Nutmeg and mace
Other Names: Nutmeg: Basbasa (Arabic); chan thet (Thai); djus hendi (Farsi); egoz musqat (Hebrew); gabz (Amharic); hindistancevizi (Turkish); jaiphal (Hindi); jou tou kou (Chinese); moschokarido (Greek); muskatnuss (German); muskatny oryekh (Russian); noce moscata (Italian); noix de muscade (French); noz-moscada (Portuguese); nuez moscada (Spanish); pala (Indonesian). Mace: Besbase (Turkish); dok chand (Thai); fleur de muscade or macis (French); fuljan (Arabic); javatri (Hindi); macis (Spanish, Portuguese); muskatblomme (Danish); muskat-bluete (German); muskatnyi tsvet (Russian); sekar pala (Indonesian).
General Description: Nutmeg is the large, light grayish brown, speckled, wood-hard kernel that grows inside the apricot-like fruit of a tropical tree (Myristica fragrans). Surrounding nutmeg in the fruit is a web of mace, called the aril, that is brilliant scarlet when harvested but changes to a dull reddish orange after drying. Both spices are strongly aromatic, with a warm and slightly musky flavor. Nutmeg is a bit spicier with a sharper aroma, while mace is gentler, fresher, and more rounded in flavor. Nutmeg quickly loses its fragrance when ground, so it’s best freshly grated. Whole nutmeg, though hard on its surface, is easy to grate by hand. Note that the myristicin contained in nutmeg and mace is narcotic and may be harmful if ingested in large quantities.
Europeans believed that nutmeg originated in India, though actually it came from the famed Spice Islands (the Moluccas) in eastern Indonesia. In the sixteenth century, Portuguese ships sailed to India and further, bringing back large quantities of the hugely popular nutmeg. For 150 years starting in the seventeenth century, the Dutch monopolized the nutmeg trade, as they did with cloves. In the eighteenth century, the French smuggled nutmeg trees out from the Banda Islands and broke the monopoly.
In the Arab world and northern India, nutmeg and mace flavor delicate meat dishes.
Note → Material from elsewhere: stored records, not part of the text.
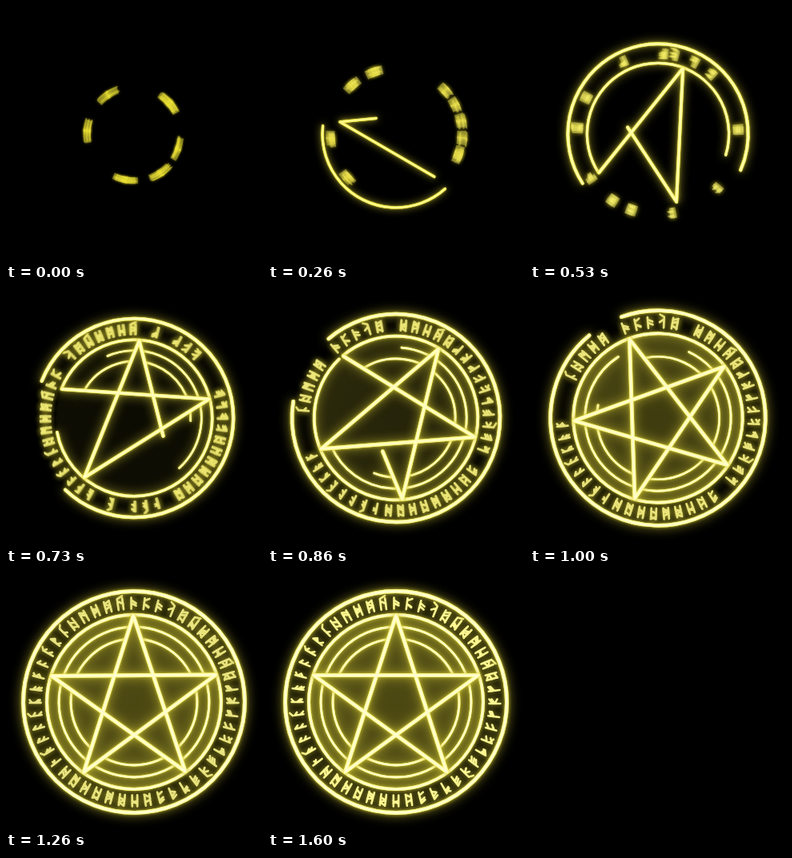
An HTML page with a canvas for the animation above (1.66 s loop, 320x320 px).

```html
<!DOCTYPE html>
<html>
<head>
<meta charset="utf-8">
<style>
html, body { margin: 0; width: 100%; height: 100%; overflow: hidden; background: #000; }
canvas { display: block; }
</style>
</head>
<body>
<canvas id="stage" width="320" height="320"></canvas>
<script>
const ctx = document.getElementById('stage').getContext('2d');
const LOOP = 1660, STEP = 1000 / 15, TAU = Math.PI * 2, RAD = Math.PI / 180;
const OUTER = 138.5, RING = 109, STAR = 108, RUNE = 123.5, SLOTS = 48;
const GLOW = '#cfc636';

// Rune slots that are lit (or dark) from a given step onward
const runeStages = [
  { from: 0, lit: [5, 13, 18, 24, 35, 42] },
  { from: 3, lit: [12, 17, 24, 27, 36, 38, 40, 42, 44] },
  { from: 6, lit: [0, 5, 8, 13, 17, 18, 20, 22, 28, 34, 39, 43, 45] },
  { from: 10, dark: [2, 10, 12, 16, 17, 18, 30, 34, 36] },
  { from: 13, dark: [5, 21, 39, 40, 41, 47] },
  { from: 17, dark: [] }
];

const clamp = v => Math.min(1, Math.max(0, v));
const easeOut = u => 1 - (1 - clamp(u)) ** 2;
const yellow = blue => `rgb(255,${Math.round(240 + blue / 16)},${Math.round(blue)})`;

function random(seed) {
  let s = seed * 7919 + 17;
  return () => (s = (s * 16807) % 2147483647) / 2147483647;
}

// A rune is one or two stems with a few slanted twigs
function makeRune(slot) {
  const rnd = random(slot + 1), path = new Path2D();
  for (let i = 0; i < 3; i++) rnd();
  const line = (x1, y1, x2, y2) => { path.moveTo(x1, y1); path.lineTo(x2, y2); };
  const pick = list => list[Math.floor(rnd() * list.length)];
  const double = rnd() < 0.4, stem = double ? -3.2 : pick([-2.5, 0, 2]);
  line(stem, -7, stem, 7);
  if (double) line(3.2, -7, 3.2, 7);
  for (let i = 0; i < 3; i++) {
    const y = pick([-7, -4, 0, 3]);
    line(stem, y, stem > 0 ? -3.5 : 3.5, y + pick([-3, 3, 4]));
  }
  return path;
}
const runes = Array.from({ length: SLOTS }, (_, i) => makeRune(i));

const polar = (r, a) => [r * Math.cos(a), r * Math.sin(a)];
const starPoint = i => polar(STAR, i * 144 * RAD);

// look: { scale, pale } with pale growing from 0 to 1
function glowStroke(path, width, look) {
  const pass = (color, w, blur) => {
    ctx.strokeStyle = color;
    ctx.lineWidth = w;
    ctx.shadowBlur = blur * look.scale;
    ctx.stroke(path);
  };
  ctx.shadowColor = GLOW;
  pass(yellow(30 + 90 * look.pale), width, 14);
  pass(yellow(40 + 100 * look.pale), width, 4);
  pass(yellow(110 + 95 * look.pale), width * 0.6, 0);
}

function arc(r, start, part, width, look) {
  if (part <= 0) return;
  const path = new Path2D();
  path.arc(0, 0, r, start, start + TAU * part);
  glowStroke(path, width, look);
}

function drawStar(part, look) {
  const path = new Path2D(), total = part * 5;
  path.moveTo(...starPoint(0));
  for (let i = 0; i < total; i++) {
    const [x1, y1] = starPoint(i), [x2, y2] = starPoint(i + 1);
    const k = Math.min(1, total - i);
    path.lineTo(x1 + (x2 - x1) * k, y1 + (y2 - y1) * k);
  }
  if (part >= 1) path.closePath();
  glowStroke(path, 4.9, look);
}

function drawInnerArcs(part, look) {
  if (part <= 0) return;
  ctx.save();
  const outside = new Path2D();
  outside.rect(-170, -170, 340, 340);
  // Star outline with its inner corners
  for (let i = 0; i < 10; i++) {
    const p = polar(i % 2 ? STAR * 0.382 : STAR, i * 36 * RAD);
    i ? outside.lineTo(...p) : outside.moveTo(...p);
  }
  outside.closePath();
  ctx.clip(outside, 'evenodd');
  arc(79, 0, part, 3, look);
  arc(94, 45 * RAD, part, 3, look);
  ctx.restore();
}

// Fast turning smears each rune; the copies gather towards its middle
function drawRunes(step, rest, look) {
  const stage = runeStages.filter(s => s.from <= step).pop();
  const smear = 28 * rest * rest, copies = 1 + Math.ceil(smear);
  ctx.save();
  ctx.strokeStyle = yellow(60 + 95 * look.pale);
  ctx.shadowColor = GLOW;
  ctx.shadowBlur = 8 * look.scale;
  ctx.lineWidth = 2.6 + rest;
  ctx.globalAlpha = Math.min(1, 0.35 + 0.65 / copies);
  for (let slot = 0; slot < SLOTS; slot++) {
    if (stage.lit ? !stage.lit.includes(slot) : stage.dark.includes(slot)) continue;
    for (let c = 0; c < copies; c++) {
      const u = copies > 1 ? 2 * c / (copies - 1) - 1 : 0;
      const shift = smear / 2 * u * Math.sqrt(Math.abs(u));
      ctx.save();
      ctx.rotate((slot * 360 / SLOTS + shift) * RAD + Math.PI / 2);
      ctx.translate(0, -RUNE);
      ctx.stroke(runes[slot]);
      ctx.restore();
    }
  }
  ctx.restore();
}

function drawFill(alpha) {
  if (alpha <= 0) return;
  const g = ctx.createRadialGradient(0, 0, 0, 0, 0, RING);
  g.addColorStop(0, '#4b4712');
  g.addColorStop(1, '#575318');
  ctx.save();
  ctx.globalAlpha = alpha;
  ctx.fillStyle = g;
  ctx.beginPath();
  ctx.arc(0, 0, RING, 0, TAU);
  ctx.fill();
  ctx.restore();
}

function draw(step) {
  const turn = easeOut((step + 0.3) / 20), rest = 1 - turn;
  const look = { scale: 1 - 0.545 * rest, pale: turn };
  ctx.setTransform(1, 0, 0, 1, 0, 0);
  ctx.fillStyle = '#000';
  ctx.fillRect(0, 0, 320, 320);
  ctx.translate(160, 160);
  ctx.scale(look.scale, look.scale);
  ctx.rotate((270 - 360 * rest) * RAD);
  ctx.lineCap = 'round';
  ctx.lineJoin = 'round';

  drawFill(clamp((step - 10) / 6));
  drawRunes(step, rest, look);
  if (step > 0) {
    arc(OUTER, 0, turn, 4.8, look);
    arc(RING, 0, easeOut((step - 4) / 10), 4, look);
    drawInnerArcs(easeOut((step - 8) / 11.7), look);
    drawStar(clamp(step / 15), look);
  }
}

let shown = -1;
function tick() {
  const step = Math.min(24, Math.floor((performance.now() % LOOP + 6.7) / STEP));
  if (step !== shown) draw(shown = step);
  requestAnimationFrame(tick);
}
tick();
</script>
</body>
</html>
```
In Europe and North America, these spices flavor cakes, crackers, poached fruits, and cheese sauces. The Dutch favor nutmeg, using it to season cabbage, potatoes, meat, soups, stews, and sauces. Mace complements seafood and lighter meat dishes as well as pickles and ketchup. Many spice mixtures contain nutmeg and mace. Nutmeg and mace can be used interchangeably in many dishes.
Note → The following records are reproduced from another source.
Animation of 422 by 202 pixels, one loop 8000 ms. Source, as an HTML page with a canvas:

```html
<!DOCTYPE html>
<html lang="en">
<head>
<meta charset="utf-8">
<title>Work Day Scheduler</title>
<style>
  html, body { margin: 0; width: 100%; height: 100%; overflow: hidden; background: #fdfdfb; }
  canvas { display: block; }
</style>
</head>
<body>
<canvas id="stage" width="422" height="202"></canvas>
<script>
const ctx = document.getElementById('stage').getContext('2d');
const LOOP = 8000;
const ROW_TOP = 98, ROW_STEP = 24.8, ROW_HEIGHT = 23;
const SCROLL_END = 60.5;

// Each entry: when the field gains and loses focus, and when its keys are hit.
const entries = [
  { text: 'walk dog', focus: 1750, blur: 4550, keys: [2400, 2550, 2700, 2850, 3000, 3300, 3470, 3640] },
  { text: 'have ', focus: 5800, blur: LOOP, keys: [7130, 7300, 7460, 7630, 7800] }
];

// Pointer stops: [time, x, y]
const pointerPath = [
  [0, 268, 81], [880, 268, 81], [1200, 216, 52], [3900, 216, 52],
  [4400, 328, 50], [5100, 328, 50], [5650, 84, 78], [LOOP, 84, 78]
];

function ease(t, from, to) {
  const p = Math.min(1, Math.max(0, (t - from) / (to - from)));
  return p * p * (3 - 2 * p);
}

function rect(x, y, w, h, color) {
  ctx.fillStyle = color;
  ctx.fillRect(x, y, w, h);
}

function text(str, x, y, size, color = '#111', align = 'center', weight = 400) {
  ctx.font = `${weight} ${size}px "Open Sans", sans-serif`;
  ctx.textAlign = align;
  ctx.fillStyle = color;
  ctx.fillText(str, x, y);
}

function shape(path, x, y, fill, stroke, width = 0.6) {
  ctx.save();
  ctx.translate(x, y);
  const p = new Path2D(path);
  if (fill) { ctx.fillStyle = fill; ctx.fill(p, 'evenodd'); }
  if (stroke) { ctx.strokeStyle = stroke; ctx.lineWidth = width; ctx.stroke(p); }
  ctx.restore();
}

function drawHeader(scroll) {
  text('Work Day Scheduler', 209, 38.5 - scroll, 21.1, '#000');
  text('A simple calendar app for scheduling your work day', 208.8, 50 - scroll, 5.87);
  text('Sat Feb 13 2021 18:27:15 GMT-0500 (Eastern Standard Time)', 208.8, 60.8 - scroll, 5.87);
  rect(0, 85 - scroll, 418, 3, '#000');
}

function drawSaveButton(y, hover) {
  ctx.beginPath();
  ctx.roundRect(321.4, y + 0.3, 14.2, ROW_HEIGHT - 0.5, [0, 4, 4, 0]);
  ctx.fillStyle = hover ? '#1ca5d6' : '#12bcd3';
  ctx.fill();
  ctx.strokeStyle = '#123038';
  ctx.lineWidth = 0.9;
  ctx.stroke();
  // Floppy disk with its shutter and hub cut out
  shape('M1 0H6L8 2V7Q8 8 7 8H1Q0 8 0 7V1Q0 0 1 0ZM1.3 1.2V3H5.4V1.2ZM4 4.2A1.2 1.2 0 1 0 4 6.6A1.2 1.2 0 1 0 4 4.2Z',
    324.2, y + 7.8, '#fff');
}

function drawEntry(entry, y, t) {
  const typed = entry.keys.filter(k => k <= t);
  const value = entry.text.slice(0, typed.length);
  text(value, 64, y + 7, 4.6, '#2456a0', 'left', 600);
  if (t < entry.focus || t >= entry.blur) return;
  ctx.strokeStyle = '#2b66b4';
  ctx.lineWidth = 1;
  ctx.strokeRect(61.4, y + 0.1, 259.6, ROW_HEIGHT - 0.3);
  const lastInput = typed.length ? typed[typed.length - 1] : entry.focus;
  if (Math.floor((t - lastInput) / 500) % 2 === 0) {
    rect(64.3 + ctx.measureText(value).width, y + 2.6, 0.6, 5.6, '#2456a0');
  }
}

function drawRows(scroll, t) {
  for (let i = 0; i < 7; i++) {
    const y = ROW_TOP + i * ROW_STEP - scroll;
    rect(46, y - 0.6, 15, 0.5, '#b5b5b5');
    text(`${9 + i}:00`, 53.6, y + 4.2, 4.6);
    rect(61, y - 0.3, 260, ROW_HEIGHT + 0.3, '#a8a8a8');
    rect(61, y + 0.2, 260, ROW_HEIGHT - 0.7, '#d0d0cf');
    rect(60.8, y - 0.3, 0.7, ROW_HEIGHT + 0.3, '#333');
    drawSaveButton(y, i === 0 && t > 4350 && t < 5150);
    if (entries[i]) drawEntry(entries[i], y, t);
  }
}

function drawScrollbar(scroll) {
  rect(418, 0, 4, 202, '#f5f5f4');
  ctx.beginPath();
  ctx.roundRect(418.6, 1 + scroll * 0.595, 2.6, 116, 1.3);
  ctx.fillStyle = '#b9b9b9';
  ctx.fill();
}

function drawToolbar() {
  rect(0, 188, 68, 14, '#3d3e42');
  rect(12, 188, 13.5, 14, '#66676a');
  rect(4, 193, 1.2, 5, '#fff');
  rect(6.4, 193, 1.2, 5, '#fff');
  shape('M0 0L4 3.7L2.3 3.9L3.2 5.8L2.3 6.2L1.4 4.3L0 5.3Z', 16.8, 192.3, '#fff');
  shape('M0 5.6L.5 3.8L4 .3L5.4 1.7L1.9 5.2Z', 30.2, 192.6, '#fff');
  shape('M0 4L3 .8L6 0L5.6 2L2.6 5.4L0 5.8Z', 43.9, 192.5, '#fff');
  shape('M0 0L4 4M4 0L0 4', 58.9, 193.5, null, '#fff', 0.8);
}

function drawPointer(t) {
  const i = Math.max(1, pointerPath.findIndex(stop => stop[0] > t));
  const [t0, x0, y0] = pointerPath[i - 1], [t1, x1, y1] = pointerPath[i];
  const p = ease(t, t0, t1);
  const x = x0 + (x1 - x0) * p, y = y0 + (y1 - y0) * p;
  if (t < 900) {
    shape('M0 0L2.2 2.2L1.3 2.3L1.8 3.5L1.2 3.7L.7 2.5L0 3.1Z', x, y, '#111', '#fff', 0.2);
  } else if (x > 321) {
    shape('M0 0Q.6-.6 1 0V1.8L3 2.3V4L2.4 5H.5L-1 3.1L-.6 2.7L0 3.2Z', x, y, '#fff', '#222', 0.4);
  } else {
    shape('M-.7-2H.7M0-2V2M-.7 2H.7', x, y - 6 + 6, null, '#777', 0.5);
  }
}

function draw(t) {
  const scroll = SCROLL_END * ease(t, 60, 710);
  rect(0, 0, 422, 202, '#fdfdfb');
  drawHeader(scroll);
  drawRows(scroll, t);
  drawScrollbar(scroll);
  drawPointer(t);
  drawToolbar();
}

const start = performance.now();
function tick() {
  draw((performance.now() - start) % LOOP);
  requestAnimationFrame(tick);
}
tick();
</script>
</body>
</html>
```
Purchase and Avoid: Whole nutmeg is preferable. Good quality whole nutmegs will be hard and heavy for their weight with no tiny holes, a sign of insect damage. Buy powdered nutmeg in small quantities, because it quickly loses flavor. Mace is more expensive than nutmeg because it takes 400 pounds of nutmeg to make 1 pound of mace. Whole blade mace is the most expensive form; mace is most often found ground.
Storage: Whole nutmeg and mace will keep quite well. Powdered nutmeg and mace are more perishable.
Serving Suggestions: Grate fresh nutmeg into creamed or buttered spinach. Grate nutmeg over steamed potatoes, winter squash, carrots, or cauliflower. Flavor pumpkin pie, sweet potato pie, and gingerbread with nutmeg. Sprinkle mace on seafood before grilling or pan-frying. Season stock with mace and use it to steam shellfish. Sprinkle mace over applesauce and baked apples.
Food Affinities: Nutmeg: Apple, butter, carrot, cream, parsnip, pear, ricotta cheese, sage, spinach. Mace: Cabbage, chicken, curry, fish, pâté, shellfish, spice cakes, terrines, veal.
from Quirk Books: www.quirkbooks.com